## Exercise
Look through the listing for the word "transform". Copy each line that has it.

## Data under study

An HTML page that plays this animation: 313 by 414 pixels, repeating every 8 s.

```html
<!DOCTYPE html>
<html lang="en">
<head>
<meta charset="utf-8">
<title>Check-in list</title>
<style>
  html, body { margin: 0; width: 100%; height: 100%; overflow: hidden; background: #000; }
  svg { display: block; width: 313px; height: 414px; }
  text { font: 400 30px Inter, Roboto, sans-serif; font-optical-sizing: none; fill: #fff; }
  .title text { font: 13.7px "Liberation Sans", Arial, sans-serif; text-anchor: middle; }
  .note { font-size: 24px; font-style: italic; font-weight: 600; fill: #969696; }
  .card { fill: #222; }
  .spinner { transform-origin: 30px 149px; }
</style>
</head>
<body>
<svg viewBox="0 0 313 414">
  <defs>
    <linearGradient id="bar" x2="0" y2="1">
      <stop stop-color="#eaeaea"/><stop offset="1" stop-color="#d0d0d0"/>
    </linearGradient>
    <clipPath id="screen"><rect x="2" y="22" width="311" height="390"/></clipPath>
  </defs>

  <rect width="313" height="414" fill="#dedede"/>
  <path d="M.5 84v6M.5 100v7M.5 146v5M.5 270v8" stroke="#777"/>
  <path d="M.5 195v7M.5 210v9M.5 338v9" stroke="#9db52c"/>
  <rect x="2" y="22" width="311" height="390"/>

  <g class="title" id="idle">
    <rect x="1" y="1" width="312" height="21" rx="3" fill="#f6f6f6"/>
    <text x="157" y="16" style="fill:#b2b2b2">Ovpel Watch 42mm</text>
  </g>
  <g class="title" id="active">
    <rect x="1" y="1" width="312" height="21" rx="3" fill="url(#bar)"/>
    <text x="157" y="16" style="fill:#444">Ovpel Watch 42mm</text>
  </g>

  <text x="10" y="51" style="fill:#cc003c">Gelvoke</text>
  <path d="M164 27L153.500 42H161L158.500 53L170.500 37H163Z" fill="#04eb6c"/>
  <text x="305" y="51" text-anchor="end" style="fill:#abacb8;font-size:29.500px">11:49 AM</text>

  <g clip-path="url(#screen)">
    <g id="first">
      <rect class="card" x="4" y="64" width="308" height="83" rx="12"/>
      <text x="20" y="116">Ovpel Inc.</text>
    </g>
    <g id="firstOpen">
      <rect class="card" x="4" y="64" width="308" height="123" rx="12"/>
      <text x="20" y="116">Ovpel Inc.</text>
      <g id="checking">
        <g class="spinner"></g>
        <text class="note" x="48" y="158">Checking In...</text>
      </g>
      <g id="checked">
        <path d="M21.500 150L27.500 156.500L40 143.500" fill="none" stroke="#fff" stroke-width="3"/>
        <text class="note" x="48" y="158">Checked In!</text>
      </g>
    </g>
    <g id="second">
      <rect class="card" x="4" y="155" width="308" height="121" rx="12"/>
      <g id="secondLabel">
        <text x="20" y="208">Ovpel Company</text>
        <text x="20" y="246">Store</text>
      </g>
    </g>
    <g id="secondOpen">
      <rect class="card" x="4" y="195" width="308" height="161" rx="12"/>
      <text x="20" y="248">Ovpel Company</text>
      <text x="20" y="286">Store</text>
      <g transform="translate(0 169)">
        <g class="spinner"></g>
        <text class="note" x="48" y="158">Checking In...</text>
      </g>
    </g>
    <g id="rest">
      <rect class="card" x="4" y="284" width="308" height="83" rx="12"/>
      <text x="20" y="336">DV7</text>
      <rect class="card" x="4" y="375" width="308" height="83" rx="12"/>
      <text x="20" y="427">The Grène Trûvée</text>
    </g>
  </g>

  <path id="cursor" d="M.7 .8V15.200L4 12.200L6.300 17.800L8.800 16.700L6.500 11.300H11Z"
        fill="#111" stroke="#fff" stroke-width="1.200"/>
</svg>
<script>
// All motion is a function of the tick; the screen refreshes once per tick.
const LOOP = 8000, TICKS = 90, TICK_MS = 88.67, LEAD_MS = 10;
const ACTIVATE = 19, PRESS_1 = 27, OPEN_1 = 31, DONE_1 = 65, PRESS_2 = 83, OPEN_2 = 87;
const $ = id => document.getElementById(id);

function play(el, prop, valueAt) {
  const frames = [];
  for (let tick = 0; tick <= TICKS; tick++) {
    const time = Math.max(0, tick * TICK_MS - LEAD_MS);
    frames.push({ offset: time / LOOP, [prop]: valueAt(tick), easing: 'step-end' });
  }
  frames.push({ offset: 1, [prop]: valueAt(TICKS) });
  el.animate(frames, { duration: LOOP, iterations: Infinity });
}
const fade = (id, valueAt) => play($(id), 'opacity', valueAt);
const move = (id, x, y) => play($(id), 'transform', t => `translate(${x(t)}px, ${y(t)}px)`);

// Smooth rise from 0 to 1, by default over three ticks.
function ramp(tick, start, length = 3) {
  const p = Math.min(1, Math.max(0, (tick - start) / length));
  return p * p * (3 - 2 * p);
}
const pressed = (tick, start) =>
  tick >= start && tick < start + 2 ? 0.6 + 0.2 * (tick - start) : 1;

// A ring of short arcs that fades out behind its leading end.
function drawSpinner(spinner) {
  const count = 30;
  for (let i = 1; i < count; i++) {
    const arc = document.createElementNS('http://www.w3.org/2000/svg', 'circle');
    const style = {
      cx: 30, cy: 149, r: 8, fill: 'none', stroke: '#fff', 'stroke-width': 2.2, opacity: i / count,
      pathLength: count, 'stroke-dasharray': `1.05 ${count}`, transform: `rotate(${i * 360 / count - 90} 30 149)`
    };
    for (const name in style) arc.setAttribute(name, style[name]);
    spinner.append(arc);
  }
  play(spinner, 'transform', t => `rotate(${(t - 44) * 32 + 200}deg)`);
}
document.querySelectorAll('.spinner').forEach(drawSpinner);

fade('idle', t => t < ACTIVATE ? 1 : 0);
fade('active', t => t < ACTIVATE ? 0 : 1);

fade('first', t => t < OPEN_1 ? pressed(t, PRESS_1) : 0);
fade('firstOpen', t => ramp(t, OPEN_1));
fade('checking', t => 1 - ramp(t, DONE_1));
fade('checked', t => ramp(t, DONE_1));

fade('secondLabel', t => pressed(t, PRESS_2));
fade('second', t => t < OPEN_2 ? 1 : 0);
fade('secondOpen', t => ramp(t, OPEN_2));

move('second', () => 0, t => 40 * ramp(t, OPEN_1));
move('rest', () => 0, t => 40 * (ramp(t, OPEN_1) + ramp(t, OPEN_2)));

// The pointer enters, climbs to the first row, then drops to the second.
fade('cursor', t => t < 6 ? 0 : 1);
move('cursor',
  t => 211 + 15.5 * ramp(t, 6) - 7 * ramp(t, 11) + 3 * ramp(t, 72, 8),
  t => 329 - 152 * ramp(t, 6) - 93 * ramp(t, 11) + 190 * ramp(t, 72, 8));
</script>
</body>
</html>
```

## Written solution
  .spinner { transform-origin: 30px 149px; }
      <g transform="translate(0 169)">
const move = (id, x, y) => play($(id), 'transform', t => `translate(${x(t)}px, ${y(t)}px)`);
      pathLength: count, 'stroke-dasharray': `1.05 ${count}`, transform: `rotate(${i * 360 / count - 90} 30 149)`
  play(spinner, 'transform', t => `rotate(${(t - 44) * 32 + 200}deg)`);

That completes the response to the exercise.